## Instructions to follow
Once you have read the entries below, give them all again without any difference.

## Information provided
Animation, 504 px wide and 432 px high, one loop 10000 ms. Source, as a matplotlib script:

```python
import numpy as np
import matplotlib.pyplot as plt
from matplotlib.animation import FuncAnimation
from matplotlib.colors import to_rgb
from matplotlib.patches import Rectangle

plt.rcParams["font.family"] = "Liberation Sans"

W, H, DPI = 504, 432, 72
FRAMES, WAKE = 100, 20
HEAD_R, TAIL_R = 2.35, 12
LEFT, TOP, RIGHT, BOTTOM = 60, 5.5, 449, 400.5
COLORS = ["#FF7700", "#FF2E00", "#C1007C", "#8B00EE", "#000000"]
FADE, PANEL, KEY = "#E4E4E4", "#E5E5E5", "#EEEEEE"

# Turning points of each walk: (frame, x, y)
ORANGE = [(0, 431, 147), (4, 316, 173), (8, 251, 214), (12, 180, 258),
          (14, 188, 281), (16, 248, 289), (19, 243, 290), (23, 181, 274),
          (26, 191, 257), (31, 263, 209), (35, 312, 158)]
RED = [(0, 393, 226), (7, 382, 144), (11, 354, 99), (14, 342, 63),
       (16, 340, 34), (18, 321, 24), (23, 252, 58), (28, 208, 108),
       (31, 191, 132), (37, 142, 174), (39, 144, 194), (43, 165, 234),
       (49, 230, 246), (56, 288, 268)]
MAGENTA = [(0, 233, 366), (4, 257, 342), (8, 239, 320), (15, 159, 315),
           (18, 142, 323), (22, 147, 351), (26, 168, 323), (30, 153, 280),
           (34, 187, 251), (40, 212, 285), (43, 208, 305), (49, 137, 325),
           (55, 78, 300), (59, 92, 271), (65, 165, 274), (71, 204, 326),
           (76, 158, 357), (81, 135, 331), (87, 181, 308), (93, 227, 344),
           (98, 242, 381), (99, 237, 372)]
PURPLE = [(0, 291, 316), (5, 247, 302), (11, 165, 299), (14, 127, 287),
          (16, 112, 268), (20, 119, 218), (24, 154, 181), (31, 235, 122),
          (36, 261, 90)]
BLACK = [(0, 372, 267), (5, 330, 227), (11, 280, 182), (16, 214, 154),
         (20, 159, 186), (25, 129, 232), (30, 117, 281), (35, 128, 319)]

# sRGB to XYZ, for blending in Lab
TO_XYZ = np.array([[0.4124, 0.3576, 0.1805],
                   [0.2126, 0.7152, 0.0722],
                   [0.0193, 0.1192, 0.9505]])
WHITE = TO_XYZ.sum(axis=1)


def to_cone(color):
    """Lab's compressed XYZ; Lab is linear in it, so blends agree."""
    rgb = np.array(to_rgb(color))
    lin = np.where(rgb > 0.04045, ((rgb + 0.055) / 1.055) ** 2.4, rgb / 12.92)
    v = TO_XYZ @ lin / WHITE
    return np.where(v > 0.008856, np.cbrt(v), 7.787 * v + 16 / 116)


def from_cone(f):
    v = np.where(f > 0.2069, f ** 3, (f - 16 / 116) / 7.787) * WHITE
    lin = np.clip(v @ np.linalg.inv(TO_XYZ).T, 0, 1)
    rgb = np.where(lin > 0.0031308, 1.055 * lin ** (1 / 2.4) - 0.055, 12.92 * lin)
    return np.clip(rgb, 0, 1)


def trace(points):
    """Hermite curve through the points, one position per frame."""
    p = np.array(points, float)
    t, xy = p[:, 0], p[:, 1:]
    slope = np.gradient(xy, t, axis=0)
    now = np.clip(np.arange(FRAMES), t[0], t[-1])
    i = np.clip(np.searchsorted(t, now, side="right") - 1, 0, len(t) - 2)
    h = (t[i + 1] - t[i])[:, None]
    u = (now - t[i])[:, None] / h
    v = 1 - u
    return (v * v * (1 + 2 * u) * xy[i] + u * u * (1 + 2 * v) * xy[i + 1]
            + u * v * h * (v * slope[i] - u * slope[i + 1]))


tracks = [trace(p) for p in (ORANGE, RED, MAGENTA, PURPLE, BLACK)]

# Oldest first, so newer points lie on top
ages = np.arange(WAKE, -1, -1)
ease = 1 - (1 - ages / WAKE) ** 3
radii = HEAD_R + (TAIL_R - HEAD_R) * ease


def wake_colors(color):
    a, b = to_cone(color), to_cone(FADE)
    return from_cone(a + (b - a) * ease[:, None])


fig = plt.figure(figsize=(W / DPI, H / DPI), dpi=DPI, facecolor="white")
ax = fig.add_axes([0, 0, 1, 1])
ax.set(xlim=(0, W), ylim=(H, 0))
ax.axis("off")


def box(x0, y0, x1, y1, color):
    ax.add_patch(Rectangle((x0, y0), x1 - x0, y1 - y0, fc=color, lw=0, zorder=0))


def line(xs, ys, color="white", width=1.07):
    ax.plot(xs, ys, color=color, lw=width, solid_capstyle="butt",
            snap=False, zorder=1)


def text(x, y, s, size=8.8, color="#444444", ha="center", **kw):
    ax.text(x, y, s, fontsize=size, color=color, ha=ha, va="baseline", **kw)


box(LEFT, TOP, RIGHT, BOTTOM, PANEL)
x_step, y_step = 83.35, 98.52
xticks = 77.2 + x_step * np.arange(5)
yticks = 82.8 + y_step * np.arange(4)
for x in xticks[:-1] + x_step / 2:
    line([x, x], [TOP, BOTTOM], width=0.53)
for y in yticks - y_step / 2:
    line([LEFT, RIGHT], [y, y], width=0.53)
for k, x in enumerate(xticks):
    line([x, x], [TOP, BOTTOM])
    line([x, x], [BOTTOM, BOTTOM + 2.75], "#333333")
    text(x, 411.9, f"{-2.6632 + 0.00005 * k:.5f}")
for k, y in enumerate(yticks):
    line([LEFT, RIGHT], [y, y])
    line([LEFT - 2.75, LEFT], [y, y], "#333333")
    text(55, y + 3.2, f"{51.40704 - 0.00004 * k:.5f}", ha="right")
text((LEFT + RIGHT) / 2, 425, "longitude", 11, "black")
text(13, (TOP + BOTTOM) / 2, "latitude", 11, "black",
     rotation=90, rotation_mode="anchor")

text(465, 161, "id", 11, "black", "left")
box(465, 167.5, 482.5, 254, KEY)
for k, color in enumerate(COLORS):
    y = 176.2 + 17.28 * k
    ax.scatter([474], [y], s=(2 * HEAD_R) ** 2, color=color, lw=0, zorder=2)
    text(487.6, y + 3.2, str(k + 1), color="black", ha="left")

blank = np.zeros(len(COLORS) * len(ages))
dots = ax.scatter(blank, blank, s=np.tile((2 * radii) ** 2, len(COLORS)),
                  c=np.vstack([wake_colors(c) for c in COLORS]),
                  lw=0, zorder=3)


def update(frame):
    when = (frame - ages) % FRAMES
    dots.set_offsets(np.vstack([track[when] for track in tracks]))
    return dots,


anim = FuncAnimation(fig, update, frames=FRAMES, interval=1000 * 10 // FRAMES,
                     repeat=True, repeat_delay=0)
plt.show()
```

## Reply to the task
Animation, 504 px wide and 432 px high, one loop 10000 ms. Source, as a matplotlib script:

```python
import numpy as np
import matplotlib.pyplot as plt
from matplotlib.animation import FuncAnimation
from matplotlib.colors import to_rgb
from matplotlib.patches import Rectangle

plt.rcParams["font.family"] = "Liberation Sans"

W, H, DPI = 504, 432, 72
FRAMES, WAKE = 100, 20
HEAD_R, TAIL_R = 2.35, 12
LEFT, TOP, RIGHT, BOTTOM = 60, 5.5, 449, 400.5
COLORS = ["#FF7700", "#FF2E00", "#C1007C", "#8B00EE", "#000000"]
FADE, PANEL, KEY = "#E4E4E4", "#E5E5E5", "#EEEEEE"

# Turning points of each walk: (frame, x, y)
ORANGE = [(0, 431, 147), (4, 316, 173), (8, 251, 214), (12, 180, 258),
          (14, 188, 281), (16, 248, 289), (19, 243, 290), (23, 181, 274),
          (26, 191, 257), (31, 263, 209), (35, 312, 158)]
RED = [(0, 393, 226), (7, 382, 144), (11, 354, 99), (14, 342, 63),
       (16, 340, 34), (18, 321, 24), (23, 252, 58), (28, 208, 108),
       (31, 191, 132), (37, 142, 174), (39, 144, 194), (43, 165, 234),
       (49, 230, 246), (56, 288, 268)]
MAGENTA = [(0, 233, 366), (4, 257, 342), (8, 239, 320), (15, 159, 315),
           (18, 142, 323), (22, 147, 351), (26, 168, 323), (30, 153, 280),
           (34, 187, 251), (40, 212, 285), (43, 208, 305), (49, 137, 325),
           (55, 78, 300), (59, 92, 271), (65, 165, 274), (71, 204, 326),
           (76, 158, 357), (81, 135, 331), (87, 181, 308), (93, 227, 344),
           (98, 242, 381), (99, 237, 372)]
PURPLE = [(0, 291, 316), (5, 247, 302), (11, 165, 299), (14, 127, 287),
          (16, 112, 268), (20, 119, 218), (24, 154, 181), (31, 235, 122),
          (36, 261, 90)]
BLACK = [(0, 372, 267), (5, 330, 227), (11, 280, 182), (16, 214, 154),
         (20, 159, 186), (25, 129, 232), (30, 117, 281), (35, 128, 319)]

# sRGB to XYZ, for blending in Lab
TO_XYZ = np.array([[0.4124, 0.3576, 0.1805],
                   [0.2126, 0.7152, 0.0722],
                   [0.0193, 0.1192, 0.9505]])
WHITE = TO_XYZ.sum(axis=1)


def to_cone(color):
    """Lab's compressed XYZ; Lab is linear in it, so blends agree."""
    rgb = np.array(to_rgb(color))
    lin = np.where(rgb > 0.04045, ((rgb + 0.055) / 1.055) ** 2.4, rgb / 12.92)
    v = TO_XYZ @ lin / WHITE
    return np.where(v > 0.008856, np.cbrt(v), 7.787 * v + 16 / 116)


def from_cone(f):
    v = np.where(f > 0.2069, f ** 3, (f - 16 / 116) / 7.787) * WHITE
    lin = np.clip(v @ np.linalg.inv(TO_XYZ).T, 0, 1)
    rgb = np.where(lin > 0.0031308, 1.055 * lin ** (1 / 2.4) - 0.055, 12.92 * lin)
    return np.clip(rgb, 0, 1)


def trace(points):
    """Hermite curve through the points, one position per frame."""
    p = np.array(points, float)
    t, xy = p[:, 0], p[:, 1:]
    slope = np.gradient(xy, t, axis=0)
    now = np.clip(np.arange(FRAMES), t[0], t[-1])
    i = np.clip(np.searchsorted(t, now, side="right") - 1, 0, len(t) - 2)
    h = (t[i + 1] - t[i])[:, None]
    u = (now - t[i])[:, None] / h
    v = 1 - u
    return (v * v * (1 + 2 * u) * xy[i] + u * u * (1 + 2 * v) * xy[i + 1]
            + u * v * h * (v * slope[i] - u * slope[i + 1]))


tracks = [trace(p) for p in (ORANGE, RED, MAGENTA, PURPLE, BLACK)]

# Oldest first, so newer points lie on top
ages = np.arange(WAKE, -1, -1)
ease = 1 - (1 - ages / WAKE) ** 3
radii = HEAD_R + (TAIL_R - HEAD_R) * ease


def wake_colors(color):
    a, b = to_cone(color), to_cone(FADE)
    return from_cone(a + (b - a) * ease[:, None])


fig = plt.figure(figsize=(W / DPI, H / DPI), dpi=DPI, facecolor="white")
ax = fig.add_axes([0, 0, 1, 1])
ax.set(xlim=(0, W), ylim=(H, 0))
ax.axis("off")


def box(x0, y0, x1, y1, color):
    ax.add_patch(Rectangle((x0, y0), x1 - x0, y1 - y0, fc=color, lw=0, zorder=0))


def line(xs, ys, color="white", width=1.07):
    ax.plot(xs, ys, color=color, lw=width, solid_capstyle="butt",
            snap=False, zorder=1)


def text(x, y, s, size=8.8, color="#444444", ha="center", **kw):
    ax.text(x, y, s, fontsize=size, color=color, ha=ha, va="baseline", **kw)


box(LEFT, TOP, RIGHT, BOTTOM, PANEL)
x_step, y_step = 83.35, 98.52
xticks = 77.2 + x_step * np.arange(5)
yticks = 82.8 + y_step * np.arange(4)
for x in xticks[:-1] + x_step / 2:
    line([x, x], [TOP, BOTTOM], width=0.53)
for y in yticks - y_step / 2:
    line([LEFT, RIGHT], [y, y], width=0.53)
for k, x in enumerate(xticks):
    line([x, x], [TOP, BOTTOM])
    line([x, x], [BOTTOM, BOTTOM + 2.75], "#333333")
    text(x, 411.9, f"{-2.6632 + 0.00005 * k:.5f}")
for k, y in enumerate(yticks):
    line([LEFT, RIGHT], [y, y])
    line([LEFT - 2.75, LEFT], [y, y], "#333333")
    text(55, y + 3.2, f"{51.40704 - 0.00004 * k:.5f}", ha="right")
text((LEFT + RIGHT) / 2, 425, "longitude", 11, "black")
text(13, (TOP + BOTTOM) / 2, "latitude", 11, "black",
     rotation=90, rotation_mode="anchor")

text(465, 161, "id", 11, "black", "left")
box(465, 167.5, 482.5, 254, KEY)
for k, color in enumerate(COLORS):
    y = 176.2 + 17.28 * k
    ax.scatter([474], [y], s=(2 * HEAD_R) ** 2, color=color, lw=0, zorder=2)
    text(487.6, y + 3.2, str(k + 1), color="black", ha="left")

blank = np.zeros(len(COLORS) * len(ages))
dots = ax.scatter(blank, blank, s=np.tile((2 * radii) ** 2, len(COLORS)),
                  c=np.vstack([wake_colors(c) for c in COLORS]),
                  lw=0, zorder=3)


def update(frame):
    when = (frame - ages) % FRAMES
    dots.set_offsets(np.vstack([track[when] for track in tracks]))
    return dots,


anim = FuncAnimation(fig, update, frames=FRAMES, interval=1000 * 10 // FRAMES,
                     repeat=True, repeat_delay=0)
plt.show()
```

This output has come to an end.